All lines holding the string "time" should be copied from the data below.
******
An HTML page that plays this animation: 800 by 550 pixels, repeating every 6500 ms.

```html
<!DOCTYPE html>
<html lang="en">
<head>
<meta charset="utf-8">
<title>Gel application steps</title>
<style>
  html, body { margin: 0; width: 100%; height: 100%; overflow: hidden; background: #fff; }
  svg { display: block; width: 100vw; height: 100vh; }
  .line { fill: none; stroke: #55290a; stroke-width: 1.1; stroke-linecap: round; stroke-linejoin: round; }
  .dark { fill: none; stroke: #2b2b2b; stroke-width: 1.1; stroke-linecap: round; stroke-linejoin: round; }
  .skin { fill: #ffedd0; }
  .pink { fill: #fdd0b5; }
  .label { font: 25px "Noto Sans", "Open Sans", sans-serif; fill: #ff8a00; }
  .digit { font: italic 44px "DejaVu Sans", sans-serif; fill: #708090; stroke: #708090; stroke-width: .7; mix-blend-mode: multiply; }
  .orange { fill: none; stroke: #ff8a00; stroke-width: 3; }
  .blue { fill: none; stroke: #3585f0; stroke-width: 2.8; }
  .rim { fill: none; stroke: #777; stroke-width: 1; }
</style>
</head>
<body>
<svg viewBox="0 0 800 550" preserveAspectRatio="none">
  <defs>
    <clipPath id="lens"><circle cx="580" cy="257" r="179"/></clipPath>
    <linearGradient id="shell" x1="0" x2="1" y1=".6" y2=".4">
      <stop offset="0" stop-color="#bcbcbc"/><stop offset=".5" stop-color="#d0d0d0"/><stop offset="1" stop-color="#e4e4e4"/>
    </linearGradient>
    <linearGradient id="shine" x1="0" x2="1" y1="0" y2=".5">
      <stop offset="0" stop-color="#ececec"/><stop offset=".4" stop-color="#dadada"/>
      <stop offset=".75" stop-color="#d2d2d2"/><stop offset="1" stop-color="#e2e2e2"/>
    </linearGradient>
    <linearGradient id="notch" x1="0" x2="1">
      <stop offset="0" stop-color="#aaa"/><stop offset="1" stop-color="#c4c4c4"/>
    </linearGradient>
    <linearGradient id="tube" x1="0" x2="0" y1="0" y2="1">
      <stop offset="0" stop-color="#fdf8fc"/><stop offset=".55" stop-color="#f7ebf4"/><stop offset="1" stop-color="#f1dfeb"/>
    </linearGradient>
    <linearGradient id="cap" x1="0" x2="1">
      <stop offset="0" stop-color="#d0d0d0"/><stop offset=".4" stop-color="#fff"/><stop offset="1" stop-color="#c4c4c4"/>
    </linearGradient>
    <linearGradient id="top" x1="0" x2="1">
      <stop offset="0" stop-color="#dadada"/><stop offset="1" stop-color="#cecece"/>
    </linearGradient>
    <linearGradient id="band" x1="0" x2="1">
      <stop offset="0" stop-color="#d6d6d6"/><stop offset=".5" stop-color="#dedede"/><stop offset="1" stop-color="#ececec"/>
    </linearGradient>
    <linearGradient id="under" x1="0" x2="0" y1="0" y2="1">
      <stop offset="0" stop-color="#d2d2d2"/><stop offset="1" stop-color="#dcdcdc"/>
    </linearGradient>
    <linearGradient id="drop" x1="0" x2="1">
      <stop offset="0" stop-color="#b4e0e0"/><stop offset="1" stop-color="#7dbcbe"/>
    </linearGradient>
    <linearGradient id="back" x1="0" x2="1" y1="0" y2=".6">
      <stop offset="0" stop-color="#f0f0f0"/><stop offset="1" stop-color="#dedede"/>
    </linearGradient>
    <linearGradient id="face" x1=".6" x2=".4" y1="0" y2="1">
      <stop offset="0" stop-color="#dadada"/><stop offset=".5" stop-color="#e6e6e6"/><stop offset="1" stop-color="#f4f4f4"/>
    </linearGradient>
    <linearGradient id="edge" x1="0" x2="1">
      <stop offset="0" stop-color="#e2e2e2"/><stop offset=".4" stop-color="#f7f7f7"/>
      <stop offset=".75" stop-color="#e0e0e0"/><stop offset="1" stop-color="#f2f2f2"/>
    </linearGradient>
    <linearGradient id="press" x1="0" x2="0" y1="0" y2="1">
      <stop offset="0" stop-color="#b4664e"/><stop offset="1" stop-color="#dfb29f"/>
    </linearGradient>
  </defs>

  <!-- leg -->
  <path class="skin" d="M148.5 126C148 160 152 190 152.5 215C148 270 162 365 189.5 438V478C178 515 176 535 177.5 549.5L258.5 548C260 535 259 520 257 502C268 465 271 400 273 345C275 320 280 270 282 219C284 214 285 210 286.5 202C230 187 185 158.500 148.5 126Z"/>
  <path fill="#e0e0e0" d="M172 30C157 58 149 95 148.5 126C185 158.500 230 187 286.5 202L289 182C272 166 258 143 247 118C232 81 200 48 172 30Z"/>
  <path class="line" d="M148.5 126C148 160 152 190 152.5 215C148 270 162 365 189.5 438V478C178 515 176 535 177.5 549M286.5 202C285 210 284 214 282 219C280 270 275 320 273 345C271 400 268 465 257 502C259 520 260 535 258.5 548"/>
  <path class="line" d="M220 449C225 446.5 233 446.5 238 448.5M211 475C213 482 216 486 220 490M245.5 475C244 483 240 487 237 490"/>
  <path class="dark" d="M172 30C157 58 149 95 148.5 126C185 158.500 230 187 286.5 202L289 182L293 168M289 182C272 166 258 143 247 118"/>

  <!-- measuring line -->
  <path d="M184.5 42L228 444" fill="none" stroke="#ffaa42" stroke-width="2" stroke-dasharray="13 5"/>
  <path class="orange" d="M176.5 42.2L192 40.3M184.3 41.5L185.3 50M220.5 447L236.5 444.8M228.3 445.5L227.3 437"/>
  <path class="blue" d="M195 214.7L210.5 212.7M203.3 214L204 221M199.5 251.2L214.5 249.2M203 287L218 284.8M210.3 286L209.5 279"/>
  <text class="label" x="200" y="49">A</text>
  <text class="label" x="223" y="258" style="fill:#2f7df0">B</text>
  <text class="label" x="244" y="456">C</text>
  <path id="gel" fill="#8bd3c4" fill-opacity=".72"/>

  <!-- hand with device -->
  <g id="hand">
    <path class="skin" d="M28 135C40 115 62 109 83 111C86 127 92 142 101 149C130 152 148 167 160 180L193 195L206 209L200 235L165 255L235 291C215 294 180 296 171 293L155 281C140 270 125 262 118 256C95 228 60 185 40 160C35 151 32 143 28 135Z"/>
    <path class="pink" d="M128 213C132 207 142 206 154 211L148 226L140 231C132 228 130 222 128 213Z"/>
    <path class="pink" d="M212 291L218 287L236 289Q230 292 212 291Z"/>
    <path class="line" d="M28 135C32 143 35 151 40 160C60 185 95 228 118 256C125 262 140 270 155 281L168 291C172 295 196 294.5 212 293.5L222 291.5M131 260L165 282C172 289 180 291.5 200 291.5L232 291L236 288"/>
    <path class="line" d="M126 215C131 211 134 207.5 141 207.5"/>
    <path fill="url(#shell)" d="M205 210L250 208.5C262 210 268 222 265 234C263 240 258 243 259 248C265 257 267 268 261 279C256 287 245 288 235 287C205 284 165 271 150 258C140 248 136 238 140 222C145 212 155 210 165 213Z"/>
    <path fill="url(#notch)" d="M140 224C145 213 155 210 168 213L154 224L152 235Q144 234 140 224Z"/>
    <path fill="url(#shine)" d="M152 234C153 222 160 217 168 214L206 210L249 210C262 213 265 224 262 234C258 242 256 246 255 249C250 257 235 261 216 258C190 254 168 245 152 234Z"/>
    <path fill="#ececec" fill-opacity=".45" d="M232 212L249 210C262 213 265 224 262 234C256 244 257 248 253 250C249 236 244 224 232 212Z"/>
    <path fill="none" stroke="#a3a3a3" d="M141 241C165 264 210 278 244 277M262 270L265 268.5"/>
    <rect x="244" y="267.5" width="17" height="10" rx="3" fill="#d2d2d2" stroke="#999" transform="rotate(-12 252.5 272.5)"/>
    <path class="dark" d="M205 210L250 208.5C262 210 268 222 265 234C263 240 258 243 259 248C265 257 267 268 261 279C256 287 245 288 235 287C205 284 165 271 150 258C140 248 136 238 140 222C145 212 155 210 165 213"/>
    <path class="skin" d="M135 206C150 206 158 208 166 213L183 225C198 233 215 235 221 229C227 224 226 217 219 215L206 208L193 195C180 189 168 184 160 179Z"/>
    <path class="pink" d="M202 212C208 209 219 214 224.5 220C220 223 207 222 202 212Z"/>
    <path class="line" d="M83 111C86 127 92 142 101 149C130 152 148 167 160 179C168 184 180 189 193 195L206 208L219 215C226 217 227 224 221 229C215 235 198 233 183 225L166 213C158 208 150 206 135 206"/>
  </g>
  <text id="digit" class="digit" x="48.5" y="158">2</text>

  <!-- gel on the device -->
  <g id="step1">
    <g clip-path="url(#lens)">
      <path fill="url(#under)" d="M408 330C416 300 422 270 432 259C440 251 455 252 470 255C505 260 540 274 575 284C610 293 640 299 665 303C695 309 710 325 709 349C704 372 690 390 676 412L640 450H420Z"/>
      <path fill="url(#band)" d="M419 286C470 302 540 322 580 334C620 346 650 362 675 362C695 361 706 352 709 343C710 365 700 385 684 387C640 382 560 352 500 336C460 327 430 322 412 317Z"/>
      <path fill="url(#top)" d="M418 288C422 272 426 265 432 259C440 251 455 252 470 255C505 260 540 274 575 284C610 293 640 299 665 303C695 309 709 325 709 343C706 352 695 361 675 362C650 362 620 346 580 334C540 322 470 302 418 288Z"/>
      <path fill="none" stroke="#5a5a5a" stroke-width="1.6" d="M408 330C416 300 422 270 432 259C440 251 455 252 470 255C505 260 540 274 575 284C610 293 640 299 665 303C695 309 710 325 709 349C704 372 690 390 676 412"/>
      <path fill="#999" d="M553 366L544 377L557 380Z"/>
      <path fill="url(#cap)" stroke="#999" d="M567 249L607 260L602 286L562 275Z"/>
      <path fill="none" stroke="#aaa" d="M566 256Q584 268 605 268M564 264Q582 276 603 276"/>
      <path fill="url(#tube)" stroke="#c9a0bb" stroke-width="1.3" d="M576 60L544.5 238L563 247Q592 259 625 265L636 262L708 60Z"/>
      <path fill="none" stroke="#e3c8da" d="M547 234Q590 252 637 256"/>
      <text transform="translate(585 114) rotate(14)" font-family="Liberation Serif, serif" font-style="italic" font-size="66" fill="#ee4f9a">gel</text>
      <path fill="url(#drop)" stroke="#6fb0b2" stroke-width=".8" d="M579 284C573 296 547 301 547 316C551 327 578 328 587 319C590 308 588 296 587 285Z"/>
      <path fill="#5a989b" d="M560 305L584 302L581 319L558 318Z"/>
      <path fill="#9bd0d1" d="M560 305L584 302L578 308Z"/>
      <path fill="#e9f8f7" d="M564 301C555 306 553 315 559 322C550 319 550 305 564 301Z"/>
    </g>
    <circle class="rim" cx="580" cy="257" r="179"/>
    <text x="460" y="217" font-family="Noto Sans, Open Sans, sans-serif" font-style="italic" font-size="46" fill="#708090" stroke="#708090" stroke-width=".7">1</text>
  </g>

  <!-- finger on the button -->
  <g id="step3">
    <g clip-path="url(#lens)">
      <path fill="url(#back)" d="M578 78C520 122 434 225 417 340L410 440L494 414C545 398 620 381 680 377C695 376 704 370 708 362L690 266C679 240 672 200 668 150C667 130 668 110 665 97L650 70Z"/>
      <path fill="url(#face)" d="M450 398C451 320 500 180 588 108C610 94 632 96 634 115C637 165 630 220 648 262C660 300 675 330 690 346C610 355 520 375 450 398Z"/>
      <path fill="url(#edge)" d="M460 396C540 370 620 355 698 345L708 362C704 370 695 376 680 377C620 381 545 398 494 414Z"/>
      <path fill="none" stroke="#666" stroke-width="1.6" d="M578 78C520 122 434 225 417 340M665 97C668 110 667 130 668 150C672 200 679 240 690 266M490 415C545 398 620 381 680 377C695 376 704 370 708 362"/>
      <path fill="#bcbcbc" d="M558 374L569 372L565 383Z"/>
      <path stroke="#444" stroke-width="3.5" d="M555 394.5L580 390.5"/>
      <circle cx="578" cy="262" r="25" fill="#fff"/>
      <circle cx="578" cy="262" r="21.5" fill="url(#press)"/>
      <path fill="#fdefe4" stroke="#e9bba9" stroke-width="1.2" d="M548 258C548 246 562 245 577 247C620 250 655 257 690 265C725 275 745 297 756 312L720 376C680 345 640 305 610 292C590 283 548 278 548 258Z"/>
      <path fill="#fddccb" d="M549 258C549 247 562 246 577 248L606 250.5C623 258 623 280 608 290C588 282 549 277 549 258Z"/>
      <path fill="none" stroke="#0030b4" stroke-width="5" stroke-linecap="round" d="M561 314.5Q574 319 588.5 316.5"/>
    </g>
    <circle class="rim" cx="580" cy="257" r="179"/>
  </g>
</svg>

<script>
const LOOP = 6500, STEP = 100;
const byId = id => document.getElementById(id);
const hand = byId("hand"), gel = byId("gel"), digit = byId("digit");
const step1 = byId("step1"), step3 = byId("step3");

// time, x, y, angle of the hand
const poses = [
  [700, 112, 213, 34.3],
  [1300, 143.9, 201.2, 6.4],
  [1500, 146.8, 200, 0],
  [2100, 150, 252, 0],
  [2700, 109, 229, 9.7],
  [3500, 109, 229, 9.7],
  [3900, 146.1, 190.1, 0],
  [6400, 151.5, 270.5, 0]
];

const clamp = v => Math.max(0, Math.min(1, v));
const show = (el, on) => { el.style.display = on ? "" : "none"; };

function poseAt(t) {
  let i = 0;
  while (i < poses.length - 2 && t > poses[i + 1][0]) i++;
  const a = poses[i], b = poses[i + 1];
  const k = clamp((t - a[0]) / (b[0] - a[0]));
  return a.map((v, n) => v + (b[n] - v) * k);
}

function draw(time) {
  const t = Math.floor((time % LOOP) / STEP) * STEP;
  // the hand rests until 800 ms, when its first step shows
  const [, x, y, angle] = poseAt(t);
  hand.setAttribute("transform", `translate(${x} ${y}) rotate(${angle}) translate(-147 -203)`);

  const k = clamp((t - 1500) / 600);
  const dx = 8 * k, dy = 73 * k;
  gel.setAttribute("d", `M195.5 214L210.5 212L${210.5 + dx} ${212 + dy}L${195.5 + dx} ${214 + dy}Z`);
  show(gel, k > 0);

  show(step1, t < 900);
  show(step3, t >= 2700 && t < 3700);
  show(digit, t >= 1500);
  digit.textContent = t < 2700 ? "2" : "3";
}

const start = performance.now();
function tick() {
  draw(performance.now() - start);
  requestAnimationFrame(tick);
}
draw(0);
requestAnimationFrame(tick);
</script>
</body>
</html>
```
******
TASK RESPONSE:
// time, x, y, angle of the hand
function draw(time) {
  const t = Math.floor((time % LOOP) / STEP) * STEP;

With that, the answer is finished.